"It was a track central to that wonderful period of life and Gerald's a lovely man, to boot. I remember we did a rave at a swimming pool with him which was great. Everyone was in their swimsuits. It really was a wacky night. Very groovy, very, very wacky. It was sometime early in 1989, so it still wasn't quite the done thing. It's strange because Granada are making a film about the famous night The Sex Pistols played at Manchester Free Trade Hall and who was there, but if you think about Gerald and about the whole world of 1988 and who was around back then, it was similarly seminal. And, of course, the lovely thing is that he seemed to disappear for three years and then return as one of the kings of the jungle. Which is just grand."
GRAEME PARK (original Hacienda OJ)
"I played the original version on my radio show about two weeks ago completely oblivious to the fact that it's being reissued!

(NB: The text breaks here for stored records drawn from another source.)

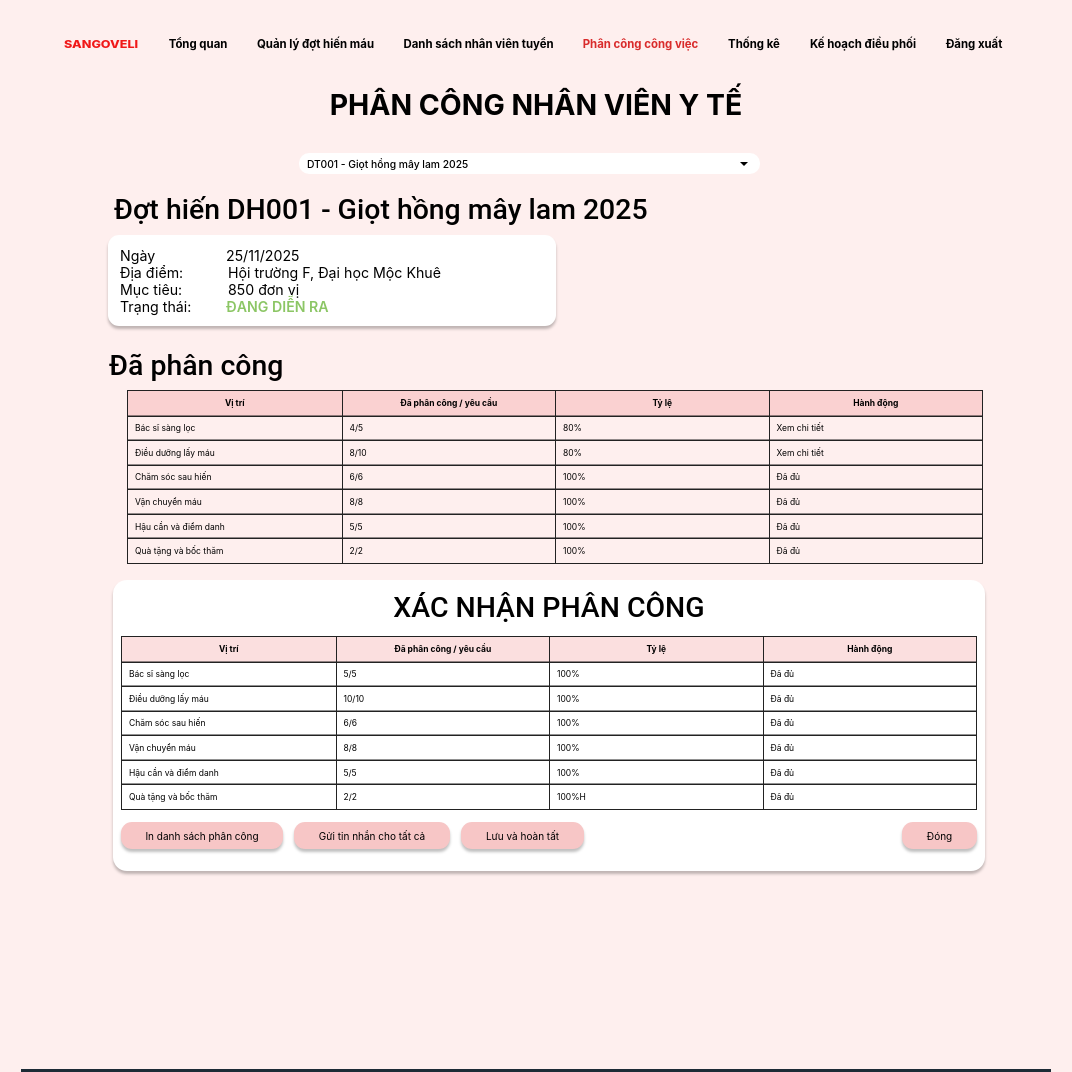
<!DOCTYPE html>
<html lang="vi">
<head>
<meta charset="utf-8">
<title>Phân công nhân viên y tế</title>
<style>
:root {
  --page: #feefee;
  --ink: #000;
  --rule: #222;
  --brand: #f01818;
  --active: #d92b2b;
  --status: #8cc665;
  --head-strong: #fad1d1;
  --head-soft: #fbdfdf;
  --button: #f7c6c6;
  --footer: #1d2b36;
  --surface: #fff;
}
* { box-sizing: border-box; margin: 0; padding: 0; }
body {
  width: 1072px; height: 1072px; overflow: hidden;
  display: flex; flex-direction: column;
  background: var(--page); color: var(--ink);
  font-family: Inter, sans-serif; white-space: nowrap;
}
a { color: inherit; text-decoration: none; }

.site-header { display: flex; align-items: center; height: 88px; padding-left: 64px; }
.brand {
  width: 105px; color: var(--brand);
  font-size: 10.5px; font-weight: 800;
  transform: scaleX(1.2); transform-origin: left;
}
.menu { display: flex; gap: 30px; list-style: none; font-size: 11.4px; font-weight: 700; }
.menu li { display: flex; justify-content: center; }
.menu .overview { width: 58px; }
.menu .drives { width: 117px; }
.menu .staff { width: 149px; }
.menu .assign { width: 115px; color: var(--active); }
.menu .stats { width: 52px; }
.menu .plan { width: 106px; }
.menu .logout { width: 56px; }

h1 { height: 34px; line-height: 34px; font-size: 28.4px; font-weight: 700; text-align: center; }
h2 { height: 36px; line-height: 36px; font: 500 28.4px/36px Roboto, sans-serif; }

.drive-select {
  display: flex; align-items: center; justify-content: space-between;
  width: 461px; height: 21px; margin: 31px 0 0 299px; padding: 0 12px 0 8px;
  border-radius: 10px; background: var(--surface);
  font-size: 10.3px; font-weight: 500;
}
.drive-title { margin: 18px 0 0 114px; }
.drive-info {
  width: 448px; height: 91px; margin: 7px 0 0 108px; padding: 12px;
  border-radius: 11px; background: var(--surface);
  box-shadow: 0 3px 3px rgb(0 0 0 / .25);
  font-size: 14.2px; line-height: 17px;
}
.drive-info div { display: grid; grid-template-columns: 106px 1fr; }
.drive-info .inset { padding-left: 2px; }
.drive-info .status { color: var(--status); font-weight: 600; }

.assigned-title { margin: 22px 0 0 109px; }
.staff-table {
  display: grid; grid-template-rows: repeat(7, 1fr);
  width: 856px; height: 174px;
  border: 1px solid var(--rule); font-size: 8.5px;
}
.staff-table thead, .staff-table tbody { display: contents; }
.staff-table tr { display: grid; grid-template-columns: repeat(4, 1fr); }
.staff-table tbody tr { border-top: 1.5px solid var(--rule); box-shadow: 0 -.5px 0 var(--rule); }
.staff-table th, .staff-table td { display: flex; align-items: center; padding-left: 7px; }
.staff-table th { justify-content: center; padding: 0; font-weight: 700; background: var(--table-head); }
.staff-table :is(th, td) + :is(th, td) { border-left: 1px solid var(--rule); }
.assigned { --table-head: var(--head-strong); margin: 6px 0 0 127px; }

.confirm {
  --table-head: var(--head-soft);
  width: 872px; height: 291px; margin: 16px 0 0 113px; padding: 10px 8px 0;
  border-radius: 14px; background: var(--surface);
  box-shadow: 0 3px 3px rgb(0 0 0 / .25);
}
.confirm h2 { text-align: center; margin-bottom: 10px; }
.actions { display: flex; gap: 11px; margin-top: 12px; }
.button {
  display: flex; align-items: center; justify-content: center; height: 27px;
  border-radius: 11px; background: var(--button);
  box-shadow: 0 3px 3px rgb(0 0 0 / .25); font-size: 10px;
}
.button.print { width: 162px; }
.button.message { width: 156px; }
.button.save { width: 123px; }
.button.close { width: 75px; margin-left: auto; }

.footer-edge { width: 1030px; height: 3px; margin: auto 0 0 21px; background: var(--footer); }
</style>
</head>
<body>
<header class="site-header">
  <a class="brand" href="#">SANGOVELI</a>
  <nav>
    <ul class="menu">
      <li class="overview"><a href="#">Tổng quan</a></li>
      <li class="drives"><a href="#">Quản lý đợt hiến máu</a></li>
      <li class="staff"><a href="#">Danh sách nhân viên tuyển</a></li>
      <li class="assign"><a href="#">Phân công công việc</a></li>
      <li class="stats"><a href="#">Thống kê</a></li>
      <li class="plan"><a href="#">Kế hoạch điều phối</a></li>
      <li class="logout"><a href="#">Đăng xuất</a></li>
    </ul>
  </nav>
</header>

<h1>PHÂN CÔNG NHÂN VIÊN Y TẾ</h1>
<div class="drive-select">
  <span>DT001 - Giọt hồng mây lam 2025</span>
  <svg width="8" height="4" viewBox="0 0 8 4" aria-hidden="true"><polygon points="0,0 8,0 4,4"/></svg>
</div>

<h2 class="drive-title">Đợt hiến DH001 - Giọt hồng mây lam 2025</h2>
<dl class="drive-info">
  <div><dt>Ngày</dt><dd>25/11/2025</dd></div>
  <div><dt>Địa điểm:</dt><dd class="inset">Hội trường F, Đại học Mộc Khuê</dd></div>
  <div><dt>Mục tiêu:</dt><dd class="inset">850 đơn vị</dd></div>
  <div><dt>Trạng thái:</dt><dd class="status">ĐANG DIỄN RA</dd></div>
</dl>

<h2 class="assigned-title">Đã phân công</h2>
<table class="staff-table assigned">
  <thead>
    <tr><th>Vị trí</th><th>Đã phân công / yêu cầu</th><th>Tỷ lệ</th><th>Hành động</th></tr>
  </thead>
  <tbody>
    <tr><td>Bác sĩ sàng lọc</td><td>4/5</td><td>80%</td><td><a href="#">Xem chi tiết</a></td></tr>
    <tr><td>Điều dưỡng lấy máu</td><td>8/10</td><td>80%</td><td><a href="#">Xem chi tiết</a></td></tr>
    <tr><td>Chăm sóc sau hiến</td><td>6/6</td><td>100%</td><td>Đã đủ</td></tr>
    <tr><td>Vận chuyển máu</td><td>8/8</td><td>100%</td><td>Đã đủ</td></tr>
    <tr><td>Hậu cần và điểm danh</td><td>5/5</td><td>100%</td><td>Đã đủ</td></tr>
    <tr><td>Quà tặng và bốc thăm</td><td>2/2</td><td>100%</td><td>Đã đủ</td></tr>
  </tbody>
</table>

<section class="confirm">
  <h2>XÁC NHẬN PHÂN CÔNG</h2>
  <table class="staff-table">
    <thead>
      <tr><th>Vị trí</th><th>Đã phân công / yêu cầu</th><th>Tỷ lệ</th><th>Hành động</th></tr>
    </thead>
    <tbody>
      <tr><td>Bác sĩ sàng lọc</td><td>5/5</td><td>100%</td><td>Đã đủ</td></tr>
      <tr><td>Điều dưỡng lấy máu</td><td>10/10</td><td>100%</td><td>Đã đủ</td></tr>
      <tr><td>Chăm sóc sau hiến</td><td>6/6</td><td>100%</td><td>Đã đủ</td></tr>
      <tr><td>Vận chuyển máu</td><td>8/8</td><td>100%</td><td>Đã đủ</td></tr>
      <tr><td>Hậu cần và điểm danh</td><td>5/5</td><td>100%</td><td>Đã đủ</td></tr>
      <tr><td>Quà tặng và bốc thăm</td><td>2/2</td><td>100%H</td><td>Đã đủ</td></tr>
    </tbody>
  </table>
  <div class="actions">
    <a class="button print" href="#">In danh sách phân công</a>
    <a class="button message" href="#">Gửi tin nhắn cho tất cả</a>
    <a class="button save" href="#">Lưu và hoàn tất</a>
    <a class="button close" href="#">Đóng</a>
  </div>
</section>

<div class="footer-edge"></div>
</body>
</html>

When it came out, I remember it really stuck out as a highly original track. I knew it would be big because it went down really, really well the first time I played it. Mike Pickering and I used to play it at the Hacienda on a Friday night. Mike would pick me up at the train station and straight away we were like, 'So what records have you got this week?', and I remember us both enthusing about 'Voodoo Ray'. The people in the clubs probably didn't realise it was from Manchester, but it really stood out. It was distinctive and over the first three or four weeks everyone was saying, 'Here comes that record again!'. I also remember how word got out that he worked at McDonalds at the time he put it together. We were all very impressed by that."
[Author: Rupert Howe, Pictures: Pav Modelski]